Greg Smith | Lead Navigator | 770-860-9464 | Chart Your Course International |

Related Posts Plugin for WordPress, Blogger...

This entry was posted in Employee Engagement, Employee Retention, Employee Turnover, Good Places to Work, Job Satisfaction, Talent Management and tagged , , , , . Bookmark the permalink.

3 Responses to The Beatings Won’t Stop Until the Morale Improves

  1. Motivational Thoughts says:

    Hi there I am so grateful I found your blog page, I really found you by accident, while I was browsing on Bing for something else, Regardless I am here now and would just like to say kudos for a marvelous post and a all round interesting blog (I also love the theme/design), I don’t have time to read it all at the moment but I have book-marked it and also added your RSS feeds, so when I have time I will be back to read a great deal more, Please do keep up the great work.

  2. Attractive such presenter to a company occurrence is a perfect chance to give your workers a bust from the day-to-day job.

  3. Mark Morris says:

    Great post! I often speak on performance improvement, and I use the 3-P method to assess performance — performance is based on People, Processes, or Place (work environment). I agree that too often we blame the people for low performance, when the biggest culprit is usually bad processes or a poor work environment. I think that, in most cases, the people want to do a great job, but are hampered because they try to follow flawed processes or because they don’t have what they need to do the job.

    As an example, I often use my brother, the high school basketball coach. At a game last season, his team jumped out to a 15 point lead. By halftime, the lead was cut to 2 points. Did they all of a sudden forget how to play basketball? Did they need remedial basketball instruction? Not at all. They merely needed better plays designed by the coach. They went on to win the game, by the way.

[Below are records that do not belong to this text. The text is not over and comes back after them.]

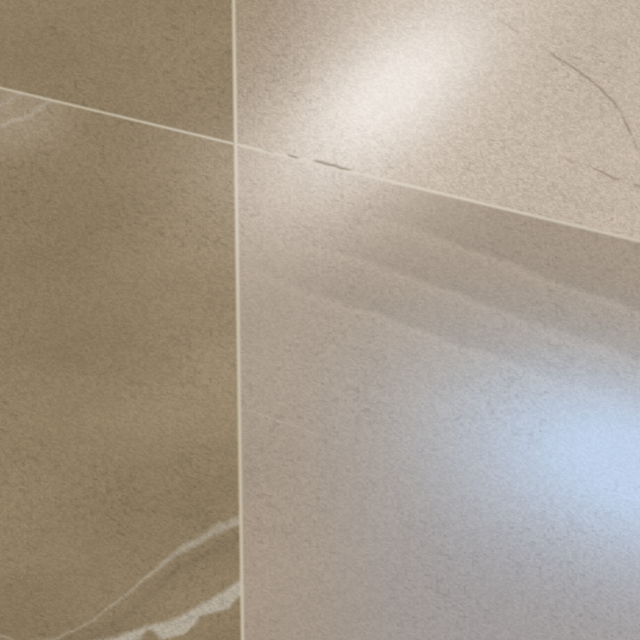
This texture is drawn by a Shadertoy shader. Its source:

```glsl
// Four large beige stone tiles with pale grout, veins, cracks and two soft reflections.

const vec2 JOINT_X = vec2(0.379, -0.014);  // vertical joint: offset, slope
const vec2 JOINT_Y = vec2(0.863, -0.240);  // horizontal joint: offset, slope
const float GROUT_HALF = 0.0028;
const float GROUT_SOFT = 0.0022;
const float GRAIN = 0.15;
const float RIDGE_SLOPE = 0.36;
const float RIDGE_START = 0.72;
const float RIDGE_GAP = 0.077;

const vec3 STONE_DARK = vec3(0.53, 0.465, 0.36);
const vec3 STONE_TAN = vec3(0.605, 0.54, 0.44);
const vec3 STONE_ROSE = vec3(0.65, 0.59, 0.525);
const vec3 STONE_PALE = vec3(0.76, 0.705, 0.64);
const vec3 GROUT = vec3(0.785, 0.75, 0.665);
const vec3 VEIN = vec3(0.715, 0.685, 0.63);
const vec3 CRACK = vec3(0.45, 0.38, 0.32);
const vec3 WARM_LIGHT = vec3(0.925, 0.895, 0.865);
const vec3 HALO = vec3(0.79, 0.735, 0.68);
const vec3 COOL_LIGHT = vec3(0.75, 0.82, 0.915);
const vec3 COOL_GREY = vec3(0.625, 0.615, 0.63);

float hash(vec2 p) {
  vec3 q = fract(p.xyx * 0.1031);
  q += dot(q, q.yzx + 33.33);
  return fract((q.x + q.y) * q.z);
}

float noise(vec2 p) {
  vec2 i = floor(p), f = fract(p);
  f = f * f * (3.0 - 2.0 * f);
  return mix(mix(hash(i), hash(i + vec2(1, 0)), f.x),
             mix(hash(i + vec2(0, 1)), hash(i + vec2(1, 1)), f.x), f.y);
}

float fbm(vec2 p) {
  float sum = 0.0, amp = 0.5;
  for (int i = 0; i < 4; i++) {
    sum += amp * noise(p);
    p = mat2(1.6, 1.2, -1.2, 1.6) * p + 7.3;
    amp *= 0.5;
  }
  return sum;
}

// Gaussian spot with its long axis turned to the given direction
float spot(vec2 p, vec2 axis, vec2 size) {
  vec2 q = vec2(dot(p, axis), dot(p, vec2(-axis.y, axis.x))) / size;
  return exp(-dot(q, q));
}

float band(float d, float halfWidth, float soft) {
  return 1.0 - smoothstep(halfWidth - soft, halfWidth + soft, abs(d));
}

void mainImage(out vec4 fragColor, in vec2 fragCoord) {
  vec2 uv = fragCoord / iResolution.xy;
  float x = uv.x, y = uv.y;
  float px = 1.0 / min(iResolution.x, iResolution.y);
  float jointX = x - JOINT_X.x - JOINT_X.y * y;
  float jointY = (y - JOINT_Y.x - JOINT_Y.y * x) / length(vec2(1.0, JOINT_Y.y));
  float right = smoothstep(-px, px, jointX), top = smoothstep(-px, px, jointY);
  float lowerRight = right * (1.0 - top), lowerLeft = (1.0 - right) * (1.0 - top);
  float wobble = fbm(uv * 22.0) - 0.47;

  // Base tone of each tile
  float cloud = fbm(vec2(x * 3.0 + y, y * 7.0 - x * 2.0));
  float nearJoint = smoothstep(0.05, 0.37, x) * mix(smoothstep(0.0, 0.6, y), 0.35, top);
  vec3 leftTone = mix(STONE_DARK, STONE_TAN, 0.55 * cloud + 0.7 * nearJoint);
  vec3 rightTone = mix(STONE_ROSE, STONE_PALE, top * smoothstep(0.42, 0.68, x));
  rightTone = mix(rightTone, STONE_TAN, 0.7 * top * (1.0 - smoothstep(0.37, 0.52, x)));
  vec3 col = mix(leftTone, rightTone, right) * (0.965 + 0.07 * cloud);

  // Slanted ridges in the lower right tile
  float slant = y + RIDGE_SLOPE * x + 0.01 * wobble;
  for (int i = 0; i < 3; i++) {
    float d = slant - RIDGE_START - RIDGE_GAP * float(i);
    float begin = lowerRight * smoothstep(0.32, 0.52, x - 0.08 * float(i));
    col *= 1.0 - 0.075 * begin * smoothstep(-0.005, 0.007, d) * exp(-max(d, 0.0) / 0.045);
    col += 0.028 * begin * exp(-abs(d + 0.006) / 0.012);
  }
  col += 0.03 * lowerRight * band(slant - 0.5, 0.0015, 0.003) * (1.0 - smoothstep(0.45, 0.6, x));

  // Pale veins in the lower left tile
  float rise = x - 0.13;
  float thick = y - 0.1 * rise - 1.2 * rise * rise + 0.012 + 0.035 * wobble;
  float thin = y - 0.19 * smoothstep(0.05, 0.4, x) + 0.022 * wobble;
  float corner = y - 0.805 - 0.45 * x + 0.02 * wobble;
  col *= 1.0 - 0.07 * lowerLeft * exp(-abs(thin + 0.03) / 0.02);
  float cornerGlow = smoothstep(-0.09, 0.0, corner + 0.3 * x) * (1.0 - smoothstep(0.05, 0.16, x));
  col = mix(col, HALO, 0.28 * lowerLeft * cornerGlow);
  float veins = band(thick, 0.01 + 0.022 * wobble, 0.004 + px) * smoothstep(0.1, 0.2, x);
  veins = max(veins, 0.7 * band(thin, 0.001 + 0.006 * smoothstep(0.15, 0.37, x), 0.004 + px));
  veins = max(veins, 0.6 * band(corner, 0.003, 0.004 + px));
  veins = max(veins, 0.5 * band(corner - 0.032, 0.004, 0.005 + px));
  col = mix(col, VEIN, 0.85 * lowerLeft * veins);

  // Reflected lamp and window light
  float lamp = spot(uv - vec2(0.61, 0.855), vec2(0.76, 0.65), vec2(0.2, 0.092));
  float window = spot(uv - vec2(1.0, 0.27), vec2(0.96, -0.28), vec2(0.34, 0.165));
  float cool = (1.0 - smoothstep(0.1, 0.46, y)) * smoothstep(0.36, 0.75, x);
  col = mix(col, HALO, 0.85 * right * spot(uv - vec2(0.58, 0.81), vec2(0.8, 0.6), vec2(0.31, 0.18)));
  col = mix(col, HALO, 0.4 * spot(uv - vec2(0.42, 0.73), vec2(0.97, -0.24), vec2(0.14, 0.1)));
  col = mix(col, WARM_LIGHT, right * min(1.0, 1.08 * lamp));
  col = mix(col, COOL_GREY, 0.75 * lowerRight * cool);
  col = mix(col, COOL_LIGHT, lowerRight * min(1.0, 1.08 * window));

  // Fine grain and dark pits, calmer where the light washes out
  vec2 g = uv * vec2(230, 300) + vec2(0.0, 70.0 * x);
  float wash = 1.0 - 0.55 * max(lamp, max(window, 0.5 * lowerRight));
  float speckle = 0.55 * noise(g) + 0.45 * noise(g * 1.7 + 11.0) - 0.5;
  float pits = smoothstep(0.62, 0.95, noise(g * 0.7 + 31.0)) * smoothstep(0.35, 0.65, fbm(uv * 9.0));
  col *= 1.0 + wash * (GRAIN * speckle - 0.07 * pits);

  // Hairline cracks in the upper right tile
  float t = clamp((x - 0.77) / 0.225, 0.0, 1.1);
  float bend = (y - 0.975 + 0.14 * t + 0.07 * pow(t, 8.0) + 0.018 * wobble) / (1.1 + 2.2 * pow(t, 7.0));
  float branch = y - 0.766 + 0.39 * (x - 0.846) + 0.025 * wobble;
  float cracks = band(bend, 0.0014, 0.002 + px) * smoothstep(0.73, 0.87, x);
  cracks = max(cracks, band(branch, 0.0012, 0.002 + px) * smoothstep(0.84, 0.88, x));
  col = mix(col, CRACK, 0.5 * right * top * cracks * smoothstep(0.2, 0.7, noise(uv * 45.0)));

  // Soft grout, with a chipped edge beside the crossing
  vec3 grout = mix(GROUT, WARM_LIGHT, 0.6 * spot(uv - vec2(0.55, 0.73), vec2(1, 0), vec2(0.4, 0.2)));
  float soft = GROUT_SOFT + 0.5 * px;
  float across = band(jointY, GROUT_HALF * mix(0.6, 0.8, right), soft);
  col = mix(col, grout, 0.9 * max(across, band(jointX, GROUT_HALF, soft)));
  float chips = band(jointY - 0.003 + 0.012 * wobble, 0.0015, 0.0015 + px) * band(x - 0.485, 0.065, 0.015);
  col = mix(col, CRACK, 0.55 * chips * smoothstep(0.3, 0.65, noise(uv * 50.0 + 4.0)));

  fragColor = vec4(clamp(col, 0.0, 1.0), 1.0);
}
```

Leave a Reply

Your email address will not be published. Required fields are marked *

Time limit is exhausted. Please reload CAPTCHA.